### [Records for processing]
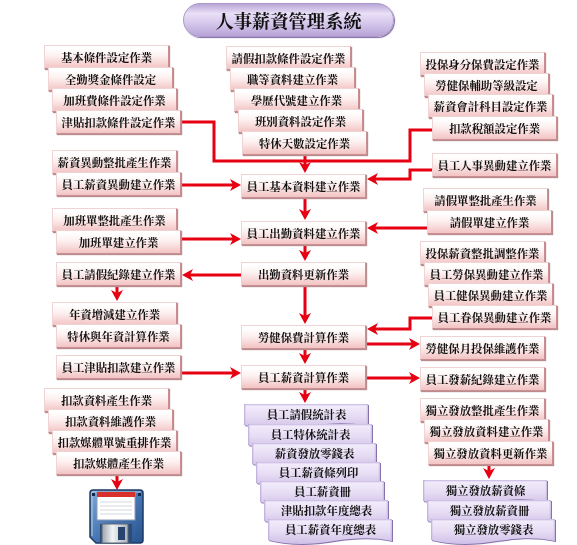
<!DOCTYPE html>
<html lang="zh-Hant">
<head>
<meta charset="utf-8">
<title>人事薪資管理系統</title>
<style>
:root{--red:#e60012;--pink:#f3c3c3;--pink-edge:#c98f92;--lilac:#cdbde6;--lilac-edge:#8672ad;--ink:#111}
*{box-sizing:border-box;margin:0;padding:0}
html,body{width:577px;height:545px;overflow:hidden;background:#fff}
.chart{position:relative;width:577px;height:545px;overflow:hidden;color:var(--ink);font-family:"Noto Serif CJK TC","Noto Serif CJK JP",serif}
.title{position:absolute;left:183px;top:3px;width:211px;height:34px;border-radius:17px;background:linear-gradient(#b9a6d6,#e9e0f6 30%,#d6c8ec 60%,#b7a3d6);border:1px solid #ab98cb;box-shadow:1px 1px 1px #7d6a9f;font-size:18.3px;font-weight:600;line-height:32px;text-align:center;white-space:nowrap}
.links{position:absolute;left:0;top:0}
ul{list-style:none}
li{position:absolute;left:var(--x);top:var(--y);width:125px;height:24px;font-size:11.4px;font-weight:600;line-height:23px;text-align:center;white-space:nowrap}
.task li{background:linear-gradient(#fff 10%,#fdf0f0 45%,var(--pink));border:1px solid #f0d3d3;border-right-color:var(--pink-edge);border-bottom-color:var(--pink-edge);box-shadow:1px 1px 1px #b98c8e;line-height:22px}
.report li{height:26px;filter:drop-shadow(1px 1px 0 var(--lilac-edge))}
.report span{display:block;height:26px;line-height:20px;background:linear-gradient(90deg,#b9a7d8,transparent 2px,transparent 122px,#b9a7d8),linear-gradient(#c5b5e0,#f1ebfa 2px,#e5dbf3 50%,var(--lilac));clip-path:path("M0 0H124V22C103 18 88 19 66 22C42 26 20 26 0 21Z")}
.disk{position:absolute;left:88px;top:488px}
</style>
</head>
<body>
<main class="chart">
<h1 class="title">人事薪資管理系統</h1>

<svg class="links" width="577" height="545" aria-hidden="true">
<defs><path id="tip" d="M0 0L-11 -6L-8 0L-11 6Z"/></defs>
<g fill="none" stroke="#e60012" stroke-width="3">
<path d="M181 122H214V161H410V130H433"/>
<path d="M305 155V166M305 198V212M305 245V254M305 286V318M305 348V358M305 389V397"/>
<path d="M181 185H234M181 239H234M181 373H234"/>
<path d="M433 170H410V179H374M428 228H374M242 275H190M433 318H410V329H374"/>
<path d="M366 344H412M366 378H412M117 287V294M117 475V483M489 465V472"/>
</g>
<g fill="#e60012">
<use href="#tip" transform="translate(241 185)"/>
<use href="#tip" transform="translate(241 239)"/>
<use href="#tip" transform="translate(241 373)"/>
<use href="#tip" transform="translate(420 344)"/>
<use href="#tip" transform="translate(420 378)"/>
<use href="#tip" transform="translate(367 179) rotate(180)"/>
<use href="#tip" transform="translate(367 228) rotate(180)"/>
<use href="#tip" transform="translate(367 329) rotate(180)"/>
<use href="#tip" transform="translate(182 275) rotate(180)"/>
<use href="#tip" transform="translate(305 173) rotate(90)"/>
<use href="#tip" transform="translate(305 220) rotate(90)"/>
<use href="#tip" transform="translate(305 261) rotate(90)"/>
<use href="#tip" transform="translate(305 324) rotate(90)"/>
<use href="#tip" transform="translate(305 364) rotate(90)"/>
<use href="#tip" transform="translate(305 403) rotate(90)"/>
<use href="#tip" transform="translate(117 301) rotate(90)"/>
<use href="#tip" transform="translate(117 490) rotate(90)"/>
<use href="#tip" transform="translate(489 479) rotate(90)"/>
</g>
</svg>

<ul class="task left-column">
<li style="--x:44px;--y:45px">基本條件設定作業</li>
<li style="--x:48px;--y:67px">全勤獎金條件設定</li>
<li style="--x:52px;--y:88px">加班費條件設定作業</li>
<li style="--x:56px;--y:110px">津貼扣款條件設定作業</li>
<li style="--x:52px;--y:150px">薪資異動整批產生作業</li>
<li style="--x:56px;--y:172px">員工薪資異動建立作業</li>
<li style="--x:52px;--y:208px">加班單整批產生作業</li>
<li style="--x:56px;--y:230px">加班單建立作業</li>
<li style="--x:56px;--y:262px">員工請假紀錄建立作業</li>
<li style="--x:52px;--y:302px">年資增減建立作業</li>
<li style="--x:56px;--y:324px">特休與年資計算作業</li>
<li style="--x:56px;--y:355px">員工津貼扣款建立作業</li>
<li style="--x:44px;--y:388px">扣款資料產生作業</li>
<li style="--x:48px;--y:409px">扣款資料維護作業</li>
<li style="--x:52px;--y:430px">扣款媒體單號重排作業</li>
<li style="--x:56px;--y:451px">扣款媒體產生作業</li>
</ul>

<ul class="task centre-column">
<li style="--x:226px;--y:46px">請假扣款條件設定作業</li>
<li style="--x:230px;--y:67px">職等資料建立作業</li>
<li style="--x:234px;--y:88px">學歷代號建立作業</li>
<li style="--x:238px;--y:109px">班別資料設定作業</li>
<li style="--x:242px;--y:131px">特休天數設定作業</li>
<li style="--x:241px;--y:174px">員工基本資料建立作業</li>
<li style="--x:241px;--y:221px">員工出勤資料建立作業</li>
<li style="--x:241px;--y:262px">出勤資料更新作業</li>
<li style="--x:241px;--y:325px">勞健保費計算作業</li>
<li style="--x:241px;--y:365px">員工薪資計算作業</li>
</ul>

<ul class="task right-column">
<li style="--x:420px;--y:52px">投保身分保費設定作業</li>
<li style="--x:424px;--y:73px">勞健保輔助等級設定</li>
<li style="--x:428px;--y:94px">薪資會計科目設定作業</li>
<li style="--x:432px;--y:116px">扣款稅額設定作業</li>
<li style="--x:432px;--y:153px">員工人事異動建立作業</li>
<li style="--x:423px;--y:188px">請假單整批產生作業</li>
<li style="--x:427px;--y:210px">請假單建立作業</li>
<li style="--x:420px;--y:241px">投保薪資整批調整作業</li>
<li style="--x:424px;--y:262px">員工勞保異動建立作業</li>
<li style="--x:428px;--y:283px">員工健保異動建立作業</li>
<li style="--x:432px;--y:305px">員工眷保異動建立作業</li>
<li style="--x:420px;--y:336px">勞健保月投保維護作業</li>
<li style="--x:420px;--y:367px">員工發薪紀錄建立作業</li>
<li style="--x:420px;--y:398px">獨立發放整批產生作業</li>
<li style="--x:424px;--y:419px">獨立發放資料建立作業</li>
<li style="--x:428px;--y:441px">獨立發放資料更新作業</li>
</ul>

<ul class="report payroll-reports">
<li style="--x:244px;--y:404px"><span>員工請假統計表</span></li>
<li style="--x:248px;--y:424px"><span>員工特休統計表</span></li>
<li style="--x:252px;--y:443px"><span>薪資發放零錢表</span></li>
<li style="--x:256px;--y:462px"><span>員工薪資條列印</span></li>
<li style="--x:260px;--y:481px"><span>員工薪資冊</span></li>
<li style="--x:264px;--y:500px"><span>津貼扣款年度總表</span></li>
<li style="--x:268px;--y:519px"><span>員工薪資年度總表</span></li>
</ul>

<ul class="report separate-reports">
<li style="--x:423px;--y:480px"><span>獨立發放薪資條</span></li>
<li style="--x:427px;--y:500px"><span>獨立發放薪資冊</span></li>
<li style="--x:431px;--y:519px"><span>獨立發放零錢表</span></li>
</ul>

<svg class="disk" width="58" height="57" viewBox="0 0 58 57" role="img" aria-label="磁片">
<defs>
<linearGradient id="case" x2="1" y2="1"><stop stop-color="#7fa8d6"/><stop offset=".5" stop-color="#4a78b4"/><stop offset="1" stop-color="#27528e"/></linearGradient>
<linearGradient id="shutter" x2="1"><stop stop-color="#9aa3ad"/><stop offset=".4" stop-color="#f0f2f4"/><stop offset="1" stop-color="#a9b1ba"/></linearGradient>
</defs>
<path d="M5 2H52Q55 2 55 5V52Q55 55 52 55H8L2 49V5Q2 2 5 2Z" fill="url(#case)" stroke="#1d3a66" stroke-width="1.5"/>
<path d="M4 48V4H53" fill="none" stroke="#b4cfee"/>
<rect x="9" y="4" width="38" height="28" fill="#fff" stroke="#8a9db5"/>
<rect x="9" y="4" width="38" height="5" fill="#d8302a"/>
<path d="M12 14H44M12 18H44M12 22H44M12 26H44" stroke="#d3d8df"/>
<path d="M4 5H7V8H4ZM50 5H53V8H50Z" fill="#16294a"/>
<path d="M12 36H44V55H12Z" fill="#2b4b78"/>
<rect x="14" y="36" width="26" height="19" fill="url(#shutter)" stroke="#5c6875"/>
<rect x="30" y="39" width="7" height="13" fill="#27436e"/>
</svg>
</main>
</body>
</html>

### [The task]
Would you reproduce, word for word, the lines from the one holding "14H44M12 18H44M12 22H44M12" through the final line of the entries, both included?

### [Response area]
<path d="M12 14H44M12 18H44M12 22H44M12 26H44" stroke="#d3d8df"/>
<path d="M4 5H7V8H4ZM50 5H53V8H50Z" fill="#16294a"/>
<path d="M12 36H44V55H12Z" fill="#2b4b78"/>
<rect x="14" y="36" width="26" height="19" fill="url(#shutter)" stroke="#5c6875"/>
<rect x="30" y="39" width="7" height="13" fill="#27436e"/>
</svg>
</main>
</body>
</html>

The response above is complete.